## Problem requirements:
The full text of the records below, minus any pictures, should be given back word for word.

Stored data START

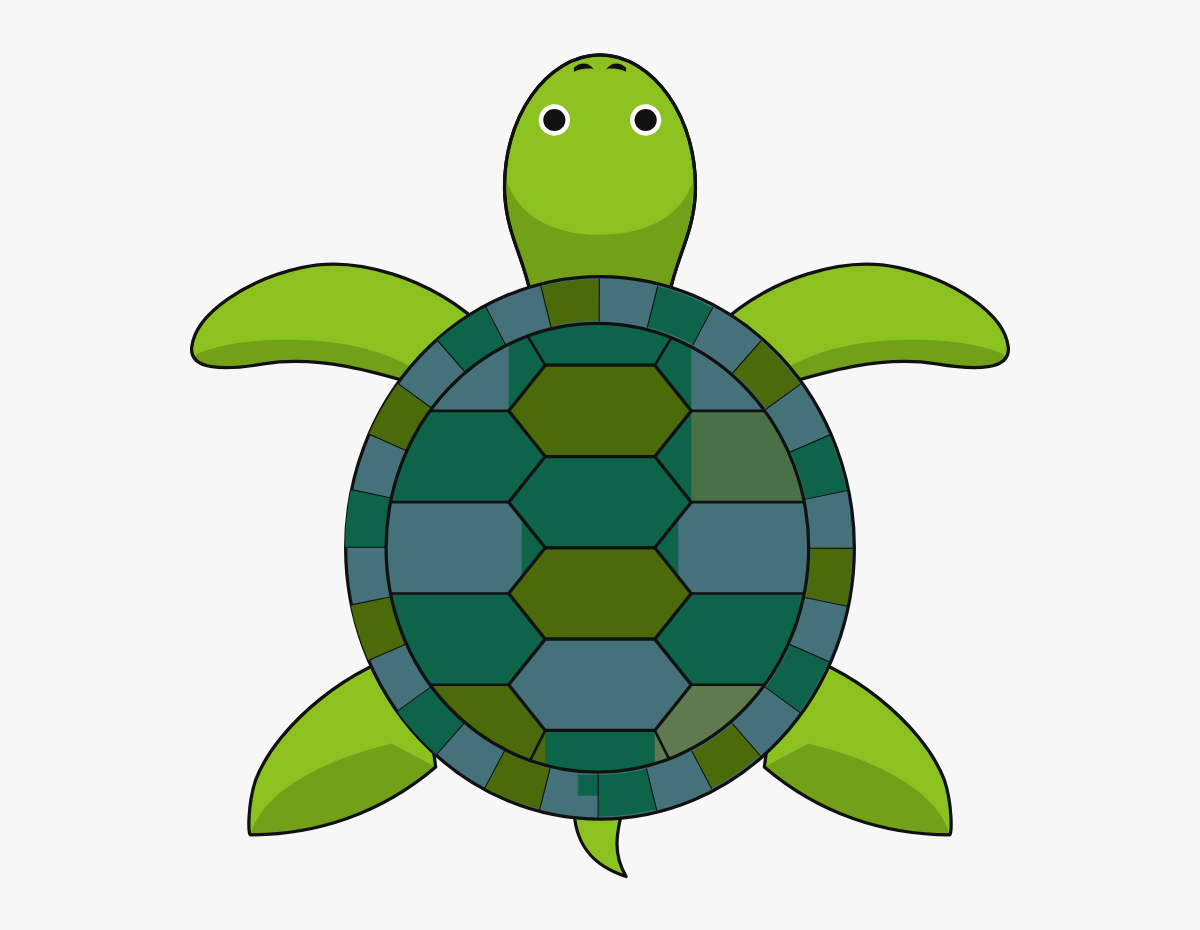
<!DOCTYPE html>
<html lang="en">
<head>
<meta charset="utf-8">
<title>Sea Turtle</title>
<link rel="stylesheet" href="https://fonts.googleapis.com/css2?family=Roboto&display=swap">
<style>
  :root {
    --bg: #f7f7f7;
    --skin: #8cc21f;
    --skin-shade: #72a019;
    --ink: #111111;
    --olive: #4b6b0a;
    --pine: #0d6448;
    --slate: #45727a;
    --moss: #4a7048;
    --sage: #5f7a4e;
    --eye: #ffffff;
  }
  html, body {
    margin: 0;
    width: 1200px;
    height: 930px;
    overflow: hidden;
    background: var(--bg);
    font-family: "Roboto", sans-serif;
  }
  .turtle { display: block; width: 1200px; height: 930px; }
  .outline { stroke: var(--ink); stroke-width: 2.5; stroke-linejoin: round; }
  .seam { stroke: var(--ink); stroke-width: 2; fill: none; }
</style>
</head>
<body>
<svg class="turtle" viewBox="0 0 920 713" role="img" aria-label="Cartoon sea turtle seen from above">
  <defs>
    <clipPath id="plastron-clip">
      <ellipse cx="458" cy="420" rx="162" ry="172"/>
    </clipPath>
    <path id="front-flipper" d="M372 252 C330 212 272 196 232 205 C190 214 150 240 147 266 C145 284 172 284 202 279 C252 271 302 290 344 302 Z"/>
    <path id="front-flipper-shade" d="M150 272 C170 262 210 258 250 262 C290 266 320 280 344 302 C302 290 252 271 202 279 C172 284 148 284 150 272 Z"/>
    <path id="hind-flipper" d="M322 498 C270 508 212 556 196 598 C190 616 190 640 192 640 C242 640 292 624 334 588 Z"/>
    <path id="hind-flipper-shade" d="M192 640 C200 610 240 585 300 570 L334 588 C292 624 242 640 192 640 Z"/>
    <polygon id="center-scute" points="390,0 418,-35 502,-35 530,0 502,35 418,35"/>
  </defs>

  <rect width="920" height="713" fill="var(--bg)"/>

  <g id="tail">
    <path class="outline" fill="var(--skin)" d="M440 618 C440 648 455 664 480 672 C470 655 472 640 478 618 Z"/>
  </g>

  <g id="flippers">
    <g id="flipper-left">
      <use href="#front-flipper" fill="var(--skin)"/>
      <use href="#front-flipper-shade" fill="var(--skin-shade)"/>
      <use href="#front-flipper" class="outline" fill="none"/>
      <use href="#hind-flipper" fill="var(--skin)"/>
      <use href="#hind-flipper-shade" fill="var(--skin-shade)"/>
      <use href="#hind-flipper" class="outline" fill="none"/>
    </g>
    <use href="#flipper-left" transform="translate(920 0) scale(-1 1)"/>
  </g>

  <g id="head">
    <path class="outline" fill="var(--skin)" d="M408 232 C404 202 389 182 387 150 C384 90 420 42 460 42 C500 42 536 90 533 150 C531 182 516 202 512 232 Z"/>
    <path fill="var(--skin-shade)" d="M389 140 C400 170 430 180 460 180 C490 180 520 170 531 140 C533 175 516 200 512 230 L408 230 C404 200 386 175 389 140 Z"/>
    <path class="outline" fill="none" d="M408 232 C404 202 389 182 387 150 C384 90 420 42 460 42 C500 42 536 90 533 150 C531 182 516 202 512 232"/>
    <circle cx="425" cy="92" r="12" fill="var(--eye)"/>
    <circle cx="425" cy="92" r="8.5" fill="var(--ink)"/>
    <circle cx="495" cy="92" r="12" fill="var(--eye)"/>
    <circle cx="495" cy="92" r="8.5" fill="var(--ink)"/>
    <path fill="var(--ink)" d="M440 52 C445 47 452 48 455 53 C450 52 445 53 440 55 Z"/>
    <path fill="var(--ink)" d="M465 53 C468 48 475 47 480 52 L480 55 C475 53 470 52 465 53 Z"/>
  </g>

  <g id="shell">
    <ellipse cx="460" cy="420" rx="195" ry="208" fill="var(--slate)" class="outline"/>
    <g id="marginal-scutes" fill="none" stroke-width="32">
      <ellipse cx="459" cy="420" rx="178.5" ry="190" stroke="var(--olive)" pathLength="28" stroke-dasharray="1 3"/>
      <ellipse cx="459" cy="420" rx="178.5" ry="190" stroke="var(--pine)" pathLength="28" stroke-dasharray="1 3" stroke-dashoffset="-2"/>
      <ellipse cx="459" cy="420" rx="178.5" ry="190" stroke="var(--ink)" pathLength="28" stroke-dasharray="0.02 0.98" stroke-width="33"/>
    </g>

    <g id="vertebral-area" clip-path="url(#plastron-clip)">
      <rect x="290" y="240" width="340" height="360" fill="var(--pine)"/>
      <rect x="290" y="240" width="100" height="75" fill="var(--slate)"/>
      <rect x="530" y="240" width="100" height="75" fill="var(--slate)"/>
      <rect x="290" y="315" width="100" height="70" fill="var(--pine)"/>
      <rect x="530" y="315" width="100" height="70" fill="var(--moss)"/>
      <rect x="290" y="385" width="110" height="70" fill="var(--slate)"/>
      <rect x="520" y="385" width="110" height="70" fill="var(--slate)"/>
      <rect x="290" y="525" width="150" height="75" fill="var(--olive)"/>
      <rect x="480" y="525" width="150" height="75" fill="var(--sage)"/>
      <rect x="418" y="560" width="84" height="40" fill="var(--pine)"/>

      <use href="#center-scute" y="315" fill="var(--olive)" class="outline"/>
      <use href="#center-scute" y="385" fill="var(--pine)" class="outline"/>
      <use href="#center-scute" y="455" fill="var(--olive)" class="outline"/>
      <use href="#center-scute" y="525" fill="var(--slate)" class="outline"/>

      <path class="seam" d="M290 315 H390 M530 315 H630 M290 385 H390 M530 385 H630 M290 455 H390 M530 455 H630 M290 525 H390 M530 525 H630 M418 280 L400 250 M502 280 L520 250 M418 560 L402 592 M502 560 L518 592"/>
    </g>
    <ellipse cx="458" cy="420" rx="162" ry="172" fill="none" class="outline"/>
  </g>
</svg>
</body>
</html>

Stored data END

## Response to this exercise:
<!DOCTYPE html>
<html lang="en">
<head>
<meta charset="utf-8">
<title>Sea Turtle</title>
<link rel="stylesheet" href="https://fonts.googleapis.com/css2?family=Roboto&display=swap">
<style>
  :root {
    --bg: #f7f7f7;
    --skin: #8cc21f;
    --skin-shade: #72a019;
    --ink: #111111;
    --olive: #4b6b0a;
    --pine: #0d6448;
    --slate: #45727a;
    --moss: #4a7048;
    --sage: #5f7a4e;
    --eye: #ffffff;
  }
  html, body {
    margin: 0;
    width: 1200px;
    height: 930px;
    overflow: hidden;
    background: var(--bg);
    font-family: "Roboto", sans-serif;
  }
  .turtle { display: block; width: 1200px; height: 930px; }
  .outline { stroke: var(--ink); stroke-width: 2.5; stroke-linejoin: round; }
  .seam { stroke: var(--ink); stroke-width: 2; fill: none; }
</style>
</head>
<body>
<svg class="turtle" viewBox="0 0 920 713" role="img" aria-label="Cartoon sea turtle seen from above">
  <defs>
    <clipPath id="plastron-clip">
      <ellipse cx="458" cy="420" rx="162" ry="172"/>
    </clipPath>
    <path id="front-flipper" d="M372 252 C330 212 272 196 232 205 C190 214 150 240 147 266 C145 284 172 284 202 279 C252 271 302 290 344 302 Z"/>
    <path id="front-flipper-shade" d="M150 272 C170 262 210 258 250 262 C290 266 320 280 344 302 C302 290 252 271 202 279 C172 284 148 284 150 272 Z"/>
    <path id="hind-flipper" d="M322 498 C270 508 212 556 196 598 C190 616 190 640 192 640 C242 640 292 624 334 588 Z"/>
    <path id="hind-flipper-shade" d="M192 640 C200 610 240 585 300 570 L334 588 C292 624 242 640 192 640 Z"/>
    <polygon id="center-scute" points="390,0 418,-35 502,-35 530,0 502,35 418,35"/>
  </defs>

  <rect width="920" height="713" fill="var(--bg)"/>

  <g id="tail">
    <path class="outline" fill="var(--skin)" d="M440 618 C440 648 455 664 480 672 C470 655 472 640 478 618 Z"/>
  </g>

  <g id="flippers">
    <g id="flipper-left">
      <use href="#front-flipper" fill="var(--skin)"/>
      <use href="#front-flipper-shade" fill="var(--skin-shade)"/>
      <use href="#front-flipper" class="outline" fill="none"/>
      <use href="#hind-flipper" fill="var(--skin)"/>
      <use href="#hind-flipper-shade" fill="var(--skin-shade)"/>
      <use href="#hind-flipper" class="outline" fill="none"/>
    </g>
    <use href="#flipper-left" transform="translate(920 0) scale(-1 1)"/>
  </g>

  <g id="head">
    <path class="outline" fill="var(--skin)" d="M408 232 C404 202 389 182 387 150 C384 90 420 42 460 42 C500 42 536 90 533 150 C531 182 516 202 512 232 Z"/>
    <path fill="var(--skin-shade)" d="M389 140 C400 170 430 180 460 180 C490 180 520 170 531 140 C533 175 516 200 512 230 L408 230 C404 200 386 175 389 140 Z"/>
    <path class="outline" fill="none" d="M408 232 C404 202 389 182 387 150 C384 90 420 42 460 42 C500 42 536 90 533 150 C531 182 516 202 512 232"/>
    <circle cx="425" cy="92" r="12" fill="var(--eye)"/>
    <circle cx="425" cy="92" r="8.5" fill="var(--ink)"/>
    <circle cx="495" cy="92" r="12" fill="var(--eye)"/>
    <circle cx="495" cy="92" r="8.5" fill="var(--ink)"/>
    <path fill="var(--ink)" d="M440 52 C445 47 452 48 455 53 C450 52 445 53 440 55 Z"/>
    <path fill="var(--ink)" d="M465 53 C468 48 475 47 480 52 L480 55 C475 53 470 52 465 53 Z"/>
  </g>

  <g id="shell">
    <ellipse cx="460" cy="420" rx="195" ry="208" fill="var(--slate)" class="outline"/>
    <g id="marginal-scutes" fill="none" stroke-width="32">
      <ellipse cx="459" cy="420" rx="178.5" ry="190" stroke="var(--olive)" pathLength="28" stroke-dasharray="1 3"/>
      <ellipse cx="459" cy="420" rx="178.5" ry="190" stroke="var(--pine)" pathLength="28" stroke-dasharray="1 3" stroke-dashoffset="-2"/>
      <ellipse cx="459" cy="420" rx="178.5" ry="190" stroke="var(--ink)" pathLength="28" stroke-dasharray="0.02 0.98" stroke-width="33"/>
    </g>

    <g id="vertebral-area" clip-path="url(#plastron-clip)">
      <rect x="290" y="240" width="340" height="360" fill="var(--pine)"/>
      <rect x="290" y="240" width="100" height="75" fill="var(--slate)"/>
      <rect x="530" y="240" width="100" height="75" fill="var(--slate)"/>
      <rect x="290" y="315" width="100" height="70" fill="var(--pine)"/>
      <rect x="530" y="315" width="100" height="70" fill="var(--moss)"/>
      <rect x="290" y="385" width="110" height="70" fill="var(--slate)"/>
      <rect x="520" y="385" width="110" height="70" fill="var(--slate)"/>
      <rect x="290" y="525" width="150" height="75" fill="var(--olive)"/>
      <rect x="480" y="525" width="150" height="75" fill="var(--sage)"/>
      <rect x="418" y="560" width="84" height="40" fill="var(--pine)"/>

      <use href="#center-scute" y="315" fill="var(--olive)" class="outline"/>
      <use href="#center-scute" y="385" fill="var(--pine)" class="outline"/>
      <use href="#center-scute" y="455" fill="var(--olive)" class="outline"/>
      <use href="#center-scute" y="525" fill="var(--slate)" class="outline"/>

      <path class="seam" d="M290 315 H390 M530 315 H630 M290 385 H390 M530 385 H630 M290 455 H390 M530 455 H630 M290 525 H390 M530 525 H630 M418 280 L400 250 M502 280 L520 250 M418 560 L402 592 M502 560 L518 592"/>
    </g>
    <ellipse cx="458" cy="420" rx="162" ry="172" fill="none" class="outline"/>
  </g>
</svg>
</body>
</html>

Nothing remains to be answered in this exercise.